_Data for this task_.
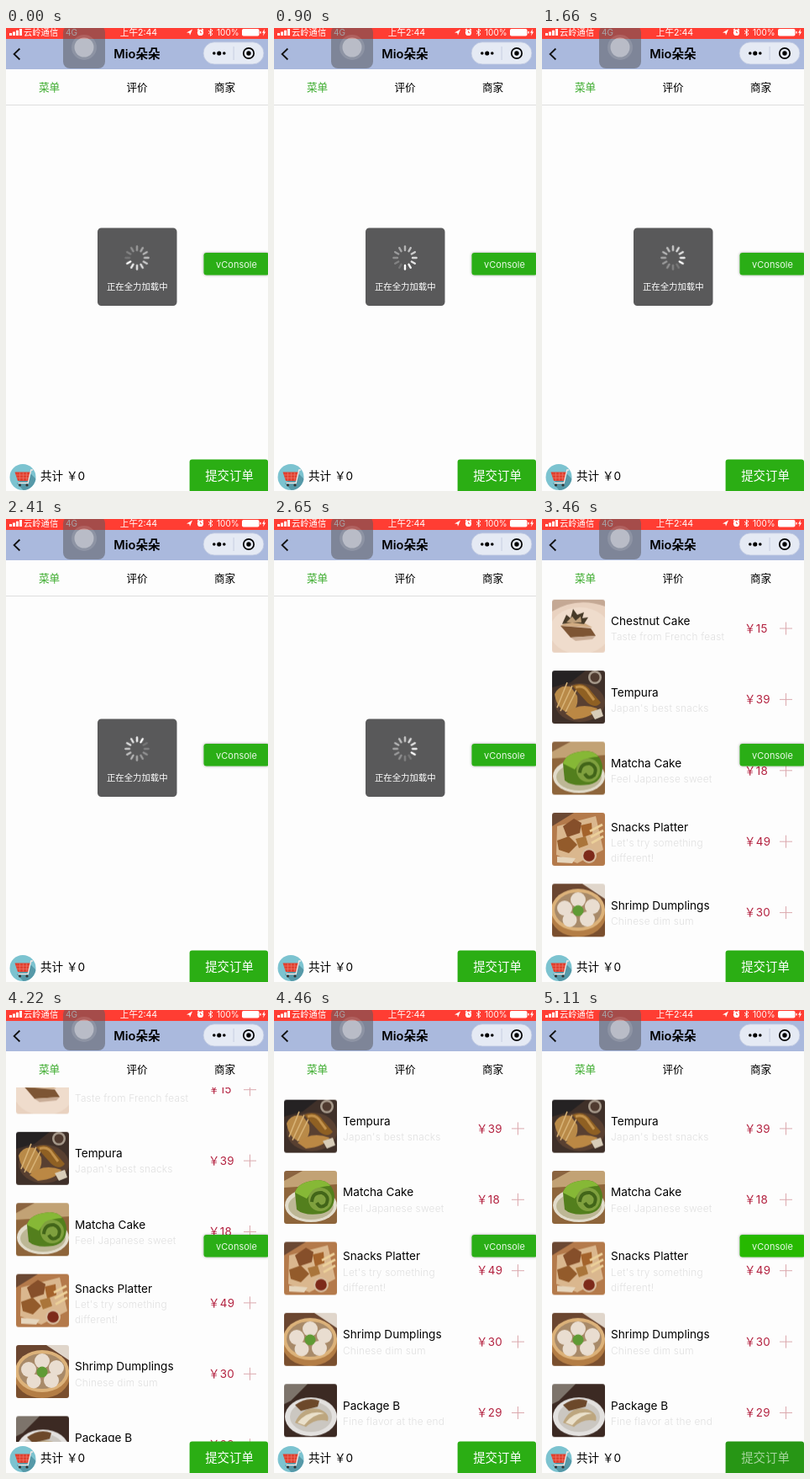
Recreate the animation shown at these times as an HTML page. Size 312 by 550 pixels, loop 5.26 s.

```html
<!DOCTYPE html>
<html lang="zh-CN">
<head>
<meta charset="utf-8">
<title>点餐</title>
<style>
html, body { margin: 0; width: 100%; height: 100%; overflow: hidden; background: #fdfdfd; }
svg { display: block; }
text { font-family: Inter, "Noto Sans CJK SC", "Noto Sans CJK", "Open Sans", sans-serif; }
.mid { text-anchor: middle; }
.name { font-size: 13.6px; fill: #000; }
.note { font-size: 11.8px; font-weight: 300; letter-spacing: .25px; }
.price { font-size: 13.4px; letter-spacing: .3px; fill: #b3213f; }

.list, .scroll, .photo, .note, .rule, .toast, .btn, .btn-text, .debug {
  animation: 5260ms step-end infinite;
}
.list { animation-name: list; }
.scroll { animation-name: scroll; }
.photo { animation-name: photo; }
.note { animation-name: note; }
.rule { animation-name: rule; }
.toast { animation-name: toast; }
.btn { animation-name: btn; }
.btn-text { animation-name: btn-text; }
.debug { animation-name: debug; }
.spin { animation: spin 5260ms steps(64) infinite; }

@keyframes list { 0% { opacity: 0 } 55.7%, 100% { opacity: 1 } }
@keyframes toast { 0% { opacity: 1 } 55.7% { opacity: .5 } 58.16%, 100% { opacity: 0 } }
@keyframes photo { 0% { opacity: 0 } 63.49%, 100% { opacity: 1 } }
@keyframes note { 0% { fill: #c6c6c6 } 63.49%, 100% { fill: #e0e0e0 } }
@keyframes rule { 0% { opacity: 1 } 63.49%, 100% { opacity: 0 } }
@keyframes scroll {
  0% { transform: translateY(0) }
  80.22% { transform: translateY(-35.3px) }
  82.5% { transform: translateY(-62px) }
  84.78%, 100% { transform: translateY(-73.5px) }
}
@keyframes btn { 0% { fill: #2bae14 } 97.14%, 100% { fill: #279615 } }
@keyframes btn-text { 0% { fill: #fff } 97.14%, 100% { fill: #a6d59d } }
@keyframes debug { 0% { fill: #2bae14 } 97.14%, 100% { fill: #25b904 } }
@keyframes spin { from { transform: rotate(240deg) } to { transform: rotate(2160deg) } }
</style>
</head>
<body>
<svg width="312" height="550" viewBox="0 0 312 550">
  <defs>
    <clipPath id="view"><rect y="92" width="312" height="421"/></clipPath>
    <clipPath id="round"><rect width="63" height="63" rx="3"/></clipPath>
    <clipPath id="disc"><circle cx="20" cy="533.5" r="15.5"/></clipPath>
    <filter id="glow" x="-20%" y="-40%" width="140%" height="180%">
      <feDropShadow dx="0" dy="0" stdDeviation="1.8" flood-color="#000" flood-opacity=".4"/>
    </filter>

    <g id="cake">
      <rect width="63" height="63" fill="#e9d2c0"/>
      <path d="M0 0H63V8Q30 -4 0 14Z" fill="#c4a894"/>
      <ellipse cx="33" cy="37" rx="36" ry="28" fill="#efdccc"/>
      <path d="M10 31L46 34L52 43L22 45Z" fill="#7d5534"/>
      <path d="M10 31L28 22L48 33Z" fill="#d0ab82"/>
      <path d="M12 29L17 18L22 22L25 11L30 18L38 15L36 22L43 21L38 29L24 27Z" fill="#463a28"/>
      <path d="M17 27L24 20L28 25L34 20L35 27Z" fill="#c0a17c"/>
      <path d="M22 45L52 43L48 47L28 49Z" fill="#c9ad97"/>
    </g>
    <g id="tempura">
      <rect width="63" height="63" fill="#3f3029"/>
      <path d="M0 0H40L22 14L0 20Z" fill="#252223"/>
      <ellipse cx="33" cy="38" rx="30" ry="23" fill="#594031"/>
      <circle cx="51" cy="8" r="8" fill="#a89b8d"/>
      <circle cx="51" cy="8" r="5.5" fill="#503b30"/>
      <path d="M3 28Q8 16 22 19L30 30Q32 44 22 50Q6 48 3 28Z" fill="#b98a48"/>
      <path d="M6 44L18 14M10 48L24 18M16 49L29 23" stroke="#d9b478" stroke-width="1.6"/>
      <path d="M24 18Q38 12 46 24L58 38Q52 46 42 38Z" fill="#8f6023"/>
      <path d="M28 20Q38 16 44 27L50 35" fill="none" stroke="#c3924c" stroke-width="3"/>
      <path d="M16 51Q32 37 54 45Q48 56 26 58Z" fill="#bb8844"/>
      <path d="M46 49L58 45L61 54L51 58Z" fill="#d8cdb9"/>
    </g>
    <g id="matcha">
      <rect width="63" height="63" fill="#8e653b"/>
      <path d="M0 0H63V16L0 20Z" fill="#c2a275"/>
      <path d="M0 0H22L0 12Z" fill="#8b6440"/>
      <ellipse cx="32" cy="41" rx="31" ry="20" fill="#e2dccb"/>
      <ellipse cx="32" cy="42" rx="27" ry="16" fill="#bdb795"/>
      <path d="M13 26Q16 13 40 11Q58 12 60 30Q60 48 44 51Q24 54 15 46Z" fill="#537f1d"/>
      <path d="M13 26Q16 13 40 11Q52 12 55 18Q36 18 27 33Z" fill="#86b836"/>
      <circle cx="43" cy="34" r="14" fill="#7fa03e"/>
      <path d="M33 37Q34 25 45 26Q55 30 50 40Q43 46 39 38" fill="none" stroke="#426519" stroke-width="4"/>
    </g>
    <g id="snacks">
      <rect width="63" height="63" fill="#b47a4b"/>
      <path d="M0 0H26L0 16Z" fill="#6b4833"/>
      <path d="M6 16L52 4L61 44L30 60L5 50Z" fill="#dab78e"/>
      <path d="M13 16L26 7L35 12L33 24L18 29Z" fill="#864f2a"/>
      <path d="M6 33L20 28L30 38L20 48L8 44Z" fill="#935b2b"/>
      <path d="M28 31L40 28L43 38L32 42Z" fill="#aa753a"/>
      <path d="M34 15L47 12L48 25L37 29Z" fill="#a4632b"/>
      <path d="M45 22L60 14M46 29L61 21M47 36L61 28" stroke="#ecd09a" stroke-width="3"/>
      <path d="M6 52L28 54L24 60L6 59Z" fill="#e6d6bd"/>
      <circle cx="44" cy="51" r="9" fill="#d8bd9f"/>
      <circle cx="44" cy="51" r="6.8" fill="#7d2a1a"/>
    </g>
    <g id="dimsum">
      <rect width="63" height="63" fill="#6b4630"/>
      <path d="M36 0H63V18Z" fill="#e0d6cb"/>
      <path d="M0 44H63V63H0Z" fill="#7a4f2e"/>
      <ellipse cx="31" cy="37" rx="33" ry="26" fill="#b37d45"/>
      <ellipse cx="31" cy="31" rx="32" ry="25" fill="#dcb27a"/>
      <ellipse cx="31" cy="31" rx="28" ry="21" fill="#a88a69"/>
      <g fill="#e9ddd0">
        <circle cx="15" cy="29" r="9"/><circle cx="31" cy="19" r="9"/><circle cx="48" cy="27" r="9"/>
        <circle cx="21" cy="43" r="8.5"/><circle cx="42" cy="42" r="9"/>
      </g>
      <circle cx="31" cy="32" r="6.5" fill="#5f9a34"/>
    </g>
    <g id="gyoza">
      <rect width="63" height="63" fill="#3c2a23"/>
      <path d="M0 0H28L8 20L0 24Z" fill="#7d746b"/>
      <ellipse cx="32" cy="39" rx="31" ry="23" fill="#e3e1df"/>
      <ellipse cx="32" cy="39" rx="25" ry="18" fill="#cbc7c1"/>
      <path d="M13 46Q22 26 42 30Q55 35 52 44Q38 40 26 51Z" fill="#bda67f"/>
      <path d="M16 46Q29 30 48 35Q34 36 24 49Z" fill="#eae0cb"/>
      <path d="M13 25Q28 14 42 20L40 27L20 32Z" fill="#6c482a"/>
    </g>
  </defs>

  <rect width="312" height="550" fill="#fdfdfd"/>

  <g clip-path="url(#view)"><g class="list"><g class="scroll" id="rows"></g></g></g>

  <!-- tabs -->
  <rect y="49" width="312" height="43" fill="#fdfdfd"/>
  <rect class="rule" y="91" width="312" height="1" fill="#dedede"/>
  <g class="mid" font-size="12.6">
    <text x="51.5" y="75.2" fill="#3bab2c">菜单</text>
    <text x="156" y="75.2">评价</text>
    <text x="260.5" y="75.2">商家</text>
  </g>

  <!-- status and title bars -->
  <rect width="312" height="49" fill="#aab9dd"/>
  <rect width="312" height="13" fill="#ff3d33"/>
  <g fill="#fff">
    <path d="M4 9V6H7V9ZM8 9V4.5H11V9ZM12 9V2.8H15V9ZM16 9V1H19V9Z"/>
    <text x="21" y="8.8" font-size="10.3">云岭通信</text>
    <text x="71" y="8.6" font-size="10">4G</text>
    <text class="mid" x="158" y="8.8" font-size="10.6">上午2:44</text>
    <path d="M215 5.5L222 1.5L219 8.7L218.3 5.8Z"/>
    <circle cx="231.5" cy="5.4" r="3.6"/>
    <path d="M228 2.6L229.8 1M235 2.6L233.2 1" stroke="#fff" stroke-width="1.3"/>
    <path d="M231.5 3.4V5.6H233.3" fill="none" stroke="#ff3d33" stroke-width=".8"/>
    <path d="M241 3L246 7.2L243.5 9.3V1L246 3L241 7.2" fill="none" stroke="#fff" stroke-width=".9"/>
    <text x="251" y="8.7" font-size="10">100%</text>
    <rect x="281" y="1" width="20.5" height="8.5" rx="1.8"/>
    <rect x="302.3" y="3.7" width="1.4" height="3" rx=".7"/>
    <path d="M308 1L305 5.7H306.8L306 9.5L309.2 4.6H307.4Z"/>
  </g>
  <path d="M16.4 24.5L9.6 31L16.4 37.5" fill="none" stroke="#111" stroke-width="1.8"/>
  <text class="mid" x="156" y="35.8" font-size="14.6" font-weight="600">Mio朵朵</text>
  <rect x="235" y="16.8" width="72" height="26.2" rx="13.1" fill="#e5eaf4" stroke="#bcc6df" stroke-width=".8"/>
  <rect x="270.7" y="22" width=".8" height="16" fill="#bfc8dc"/>
  <circle cx="247.8" cy="30" r="1.8"/><circle cx="253.8" cy="30" r="2.6"/><circle cx="259.8" cy="30" r="1.8"/>
  <circle cx="289" cy="30" r="6.2" fill="none" stroke="#000" stroke-width="1.7"/>
  <circle cx="289" cy="30" r="2.7"/>

  <!-- order bar -->
  <rect y="513" width="312" height="37" fill="#fdfdfd"/>
  <circle cx="20" cy="533.5" r="15.5" fill="#7cc3d0"/>
  <g clip-path="url(#disc)">
    <path d="M13 541L28 528L42 542V556H27Z" fill="#5699a8"/>
    <path d="M10.5 527.5H29.5L26.5 538H14Z" fill="#e0402f"/>
    <path d="M12 531H28.5M13 534.5H27.5M16.5 528V537.5M20.5 528V537.5M24.5 528V537.5" stroke="#ee8578" stroke-width=".5"/>
    <path d="M32 525H29.8L26.2 540.5H14.5" fill="none" stroke="#f3e9e6" stroke-width="1.3"/>
    <circle cx="16.5" cy="543" r="1.6" fill="#333"/><circle cx="25" cy="543" r="1.6" fill="#333"/>
  </g>
  <text x="41" y="536.7" font-size="13.6">共计 ￥0</text>
  <path class="btn" d="M218.6 550V515.6Q218.6 512.5 221.7 512.5H309Q312 512.5 312 515.5V550Z"/>
  <text class="mid btn-text" x="266" y="537.3" font-size="14.4">提交订单</text>

  <g filter="url(#glow)"><rect class="debug" x="235.5" y="267" width="78" height="26.5" rx="3.3"/></g>
  <text class="mid" x="274.5" y="285" font-size="11" fill="#e9f8e6">vConsole</text>

  <g class="toast">
    <rect x="109" y="237.5" width="94.5" height="92.5" rx="4.5" fill="#59595a"/>
    <g transform="translate(156 273)"><g class="spin" id="spokes"></g></g>
    <text class="mid" x="156.3" y="311" font-size="10.4" fill="#fff">正在全力加载中</text>
  </g>

  <!-- floating touch button -->
  <rect x="68" y="-3" width="50" height="51" rx="8" fill="#5a5a5f" fill-opacity=".54"/>
  <circle cx="93" cy="23" r="15" fill="#fff" fill-opacity=".12"/>
  <circle cx="93" cy="23" r="11.5" fill="#fff" fill-opacity=".38"/>
</svg>
<script>
const PITCH = 84.4;
const dishes = [
  ['cake', 'Chestnut Cake', 15, 'Taste from French feast'],
  ['tempura', 'Tempura', 39, "Japan's best snacks"],
  ['matcha', 'Matcha Cake', 18, 'Feel Japanese sweet'],
  ['snacks', 'Snacks Platter', 49, "Let's try something", 'different!'],
  ['dimsum', 'Shrimp Dumplings', 30, 'Chinese dim sum'],
  ['gyoza', 'Package B', 29, 'Fine flavor at the end']
];

const row = ([photo, name, price, ...notes], i) => {
  const mid = 127 + PITCH * i;
  const top = mid - 8.4 * (notes.length - 1);
  const lines = notes.map((s, k) =>
    `<text class="note" x="82" y="${top + 17.4 + 18 * k}">${s}</text>`).join('');
  return `<g class="photo"><g transform="translate(12 ${mid - 31.3})" clip-path="url(#round)"><use href="#${photo}"/></g></g>
    <text class="name" x="82" y="${top - 0.9}">${name}</text>${lines}
    <text class="price" x="241" y="${mid + 7.7}">￥${price}</text>
    <path d="M283 ${mid + 3}h15m-7.5 -7.5v15" stroke="#dba9ae" fill="none"/>`;
};
document.getElementById('rows').innerHTML = dishes.map(row).join('');

// The brightest spoke leads, the others fade behind it.
document.getElementById('spokes').innerHTML = Array.from({ length: 12 }, (_, i) =>
  `<rect x="-1.2" y="-14.8" width="2.4" height="7" rx="1.2" fill="#fff"
    opacity="${1 - 0.075 * i}" transform="rotate(${-30 * i})"/>`).join('');
</script>
</body>
</html>
```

_Task statement_. Search the data above for "list" and copy every line where it turns up.

_Result for this exercise_.
.list, .scroll, .photo, .note, .rule, .toast, .btn, .btn-text, .debug {
.list { animation-name: list; }
@keyframes list { 0% { opacity: 0 } 55.7%, 100% { opacity: 1 } }
  <g clip-path="url(#view)"><g class="list"><g class="scroll" id="rows"></g></g></g>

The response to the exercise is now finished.